Your assignment
Check each line of the records for "href"; collect those that have it.
START Exercise data
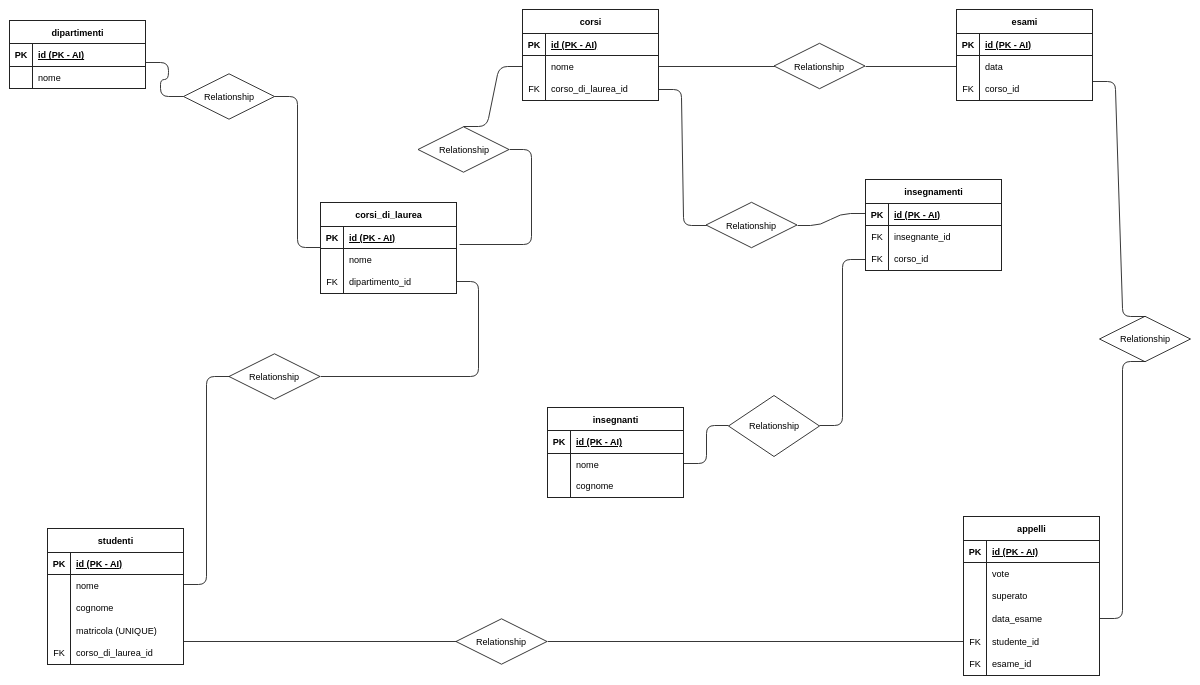
<!DOCTYPE html>
<html lang="it">
<head>
<meta charset="utf-8">
<title>Schema ER università</title>
<style>
:root { --line: #222; --ink: #000; --paper: #fff; }
* { box-sizing: border-box; margin: 0; padding: 0; }
body { width: 1200px; height: 685px; overflow: hidden; background: var(--paper); }
.diagram { position: relative; width: 1200px; height: 685px; overflow: hidden; color: var(--ink); font: 9.1px/12px "Liberation Sans", Arial, sans-serif; }
.connectors { position: absolute; left: 0; top: 0; }
.entity { position: absolute; left: var(--x); top: var(--y); width: 137px; height: var(--h); display: grid; grid-auto-rows: 1fr; border: 1px solid var(--line); background: var(--paper); }
.entity h2 { display: flex; align-items: center; justify-content: center; font-size: inherit; font-weight: bold; padding-top: 1px; }
.field { display: grid; grid-template-columns: 23px 1fr; }
.field b, .field i { display: flex; align-items: center; justify-content: center; border-right: 1px solid var(--line); font-weight: normal; font-style: normal; padding-top: 1px; }
.field span { display: flex; align-items: center; padding: 1px 0 0 5px; white-space: nowrap; }
.primary, .primary + .field { border-top: 1px solid var(--line); }
.primary b, .primary span { font-weight: bold; }
.primary span { text-decoration: underline; }
.relation { position: absolute; left: var(--x); top: var(--y); width: 92px; height: 46px; display: flex; align-items: center; justify-content: center; }
</style>
</head>
<body>
<main class="diagram">
  <svg class="connectors" width="1200" height="685" viewBox="0 0 1200 685" fill="none" stroke="#222" stroke-width="0.9" aria-hidden="true">
    <defs><polygon id="diamond" points="-45.5,0 0,-22.7 45.5,0 0,22.7"/></defs>
    <g transform="translate(0.5 0.5)">
      <path d="M145 62H160Q168 62 168 70V72Q168 79 164 79Q160 79 160 84V88Q160 96 168 96H183"/>
      <path d="M274 96H289Q297 96 297 104V239Q297 247 305 247H320"/>
      <path d="M522 66H507Q499 66 497 74L488 118Q486 126 478 126H463"/>
      <path d="M509 149H523Q531 149 531 157V236Q531 244 523 244H459"/>
      <path d="M658 66H774M865 66H956"/>
      <path d="M658 89H673Q681 89 681 97L683 217Q683 225 691 225H706"/>
      <path d="M797 225H810Q820 225 830 219Q840 213 850 213H865"/>
      <path d="M865 259H850Q842 259 842 267V417Q842 425 834 425H819"/>
      <path d="M728 425H714Q706 425 706 433V455Q706 463 698 463H683"/>
      <path d="M456 281H470Q478 281 478 289V368Q478 376 470 376H320"/>
      <path d="M229 376H214Q206 376 206 384V576Q206 584 198 584H183"/>
      <path d="M183 641H456M547 641H963"/>
      <path d="M1092 81H1107Q1115 81 1115 89L1122 308Q1122 316 1130 316H1145"/>
      <path d="M1145 361H1130Q1122 361 1122 369V610Q1122 618 1114 618H1099"/>
      <use href="#diamond" x="228.5" y="96"/>
      <use href="#diamond" x="463" y="149"/>
      <use href="#diamond" x="819" y="65.5"/>
      <use href="#diamond" x="751" y="224.5"/>
      <use href="#diamond" x="1144.5" y="338.5"/>
      <use href="#diamond" x="274" y="376"/>
      <use href="#diamond" x="501" y="641"/>
      <polygon points="728,425.5 773.5,395 819,425.5 773.5,456"/>
    </g>
  </svg>

  <div class="relation" style="--x:183px;--y:74px">Relationship</div>
  <div class="relation" style="--x:418px;--y:127px">Relationship</div>
  <div class="relation" style="--x:773px;--y:44px">Relationship</div>
  <div class="relation" style="--x:705px;--y:203px">Relationship</div>
  <div class="relation" style="--x:1099px;--y:316px">Relationship</div>
  <div class="relation" style="--x:228px;--y:354px">Relationship</div>
  <div class="relation" style="--x:728px;--y:403px">Relationship</div>
  <div class="relation" style="--x:455px;--y:619px">Relationship</div>

  <section class="entity" style="--x:9px;--y:20px;--h:69px">
    <h2>dipartimenti</h2>
    <div class="field primary"><b>PK</b><span>id (PK - AI)</span></div>
    <div class="field"><i></i><span>nome</span></div>
  </section>

  <section class="entity" style="--x:522px;--y:9px;--h:92px">
    <h2>corsi</h2>
    <div class="field primary"><b>PK</b><span>id (PK - AI)</span></div>
    <div class="field"><i></i><span>nome</span></div>
    <div class="field"><i>FK</i><span>corso_di_laurea_id</span></div>
  </section>

  <section class="entity" style="--x:956px;--y:9px;--h:92px">
    <h2>esami</h2>
    <div class="field primary"><b>PK</b><span>id (PK - AI)</span></div>
    <div class="field"><i></i><span>data</span></div>
    <div class="field"><i>FK</i><span>corso_id</span></div>
  </section>

  <section class="entity" style="--x:320px;--y:202px;--h:92px">
    <h2>corsi_di_laurea</h2>
    <div class="field primary"><b>PK</b><span>id (PK - AI)</span></div>
    <div class="field"><i></i><span>nome</span></div>
    <div class="field"><i>FK</i><span>dipartimento_id</span></div>
  </section>

  <section class="entity" style="--x:865px;--y:179px;--h:92px">
    <h2>insegnamenti</h2>
    <div class="field primary"><b>PK</b><span>id (PK - AI)</span></div>
    <div class="field"><i>FK</i><span>insegnante_id</span></div>
    <div class="field"><i>FK</i><span>corso_id</span></div>
  </section>

  <section class="entity" style="--x:547px;--y:407px;--h:91px">
    <h2>insegnanti</h2>
    <div class="field primary"><b>PK</b><span>id (PK - AI)</span></div>
    <div class="field"><i></i><span>nome</span></div>
    <div class="field"><i></i><span>cognome</span></div>
  </section>

  <section class="entity" style="--x:47px;--y:528px;--h:137px">
    <h2>studenti</h2>
    <div class="field primary"><b>PK</b><span>id (PK - AI)</span></div>
    <div class="field"><i></i><span>nome</span></div>
    <div class="field"><i></i><span>cognome</span></div>
    <div class="field"><i></i><span>matricola (UNIQUE)</span></div>
    <div class="field"><i>FK</i><span>corso_di_laurea_id</span></div>
  </section>

  <section class="entity" style="--x:963px;--y:516px;--h:160px">
    <h2>appelli</h2>
    <div class="field primary"><b>PK</b><span>id (PK - AI)</span></div>
    <div class="field"><i></i><span>vote</span></div>
    <div class="field"><i></i><span>superato</span></div>
    <div class="field"><i></i><span>data_esame</span></div>
    <div class="field"><i>FK</i><span>studente_id</span></div>
    <div class="field"><i>FK</i><span>esame_id</span></div>
  </section>
</main>
</body>
</html>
END Exercise data
Answer section
      <use href="#diamond" x="228.5" y="96"/>
      <use href="#diamond" x="463" y="149"/>
      <use href="#diamond" x="819" y="65.5"/>
      <use href="#diamond" x="751" y="224.5"/>
      <use href="#diamond" x="1144.5" y="338.5"/>
      <use href="#diamond" x="274" y="376"/>
      <use href="#diamond" x="501" y="641"/>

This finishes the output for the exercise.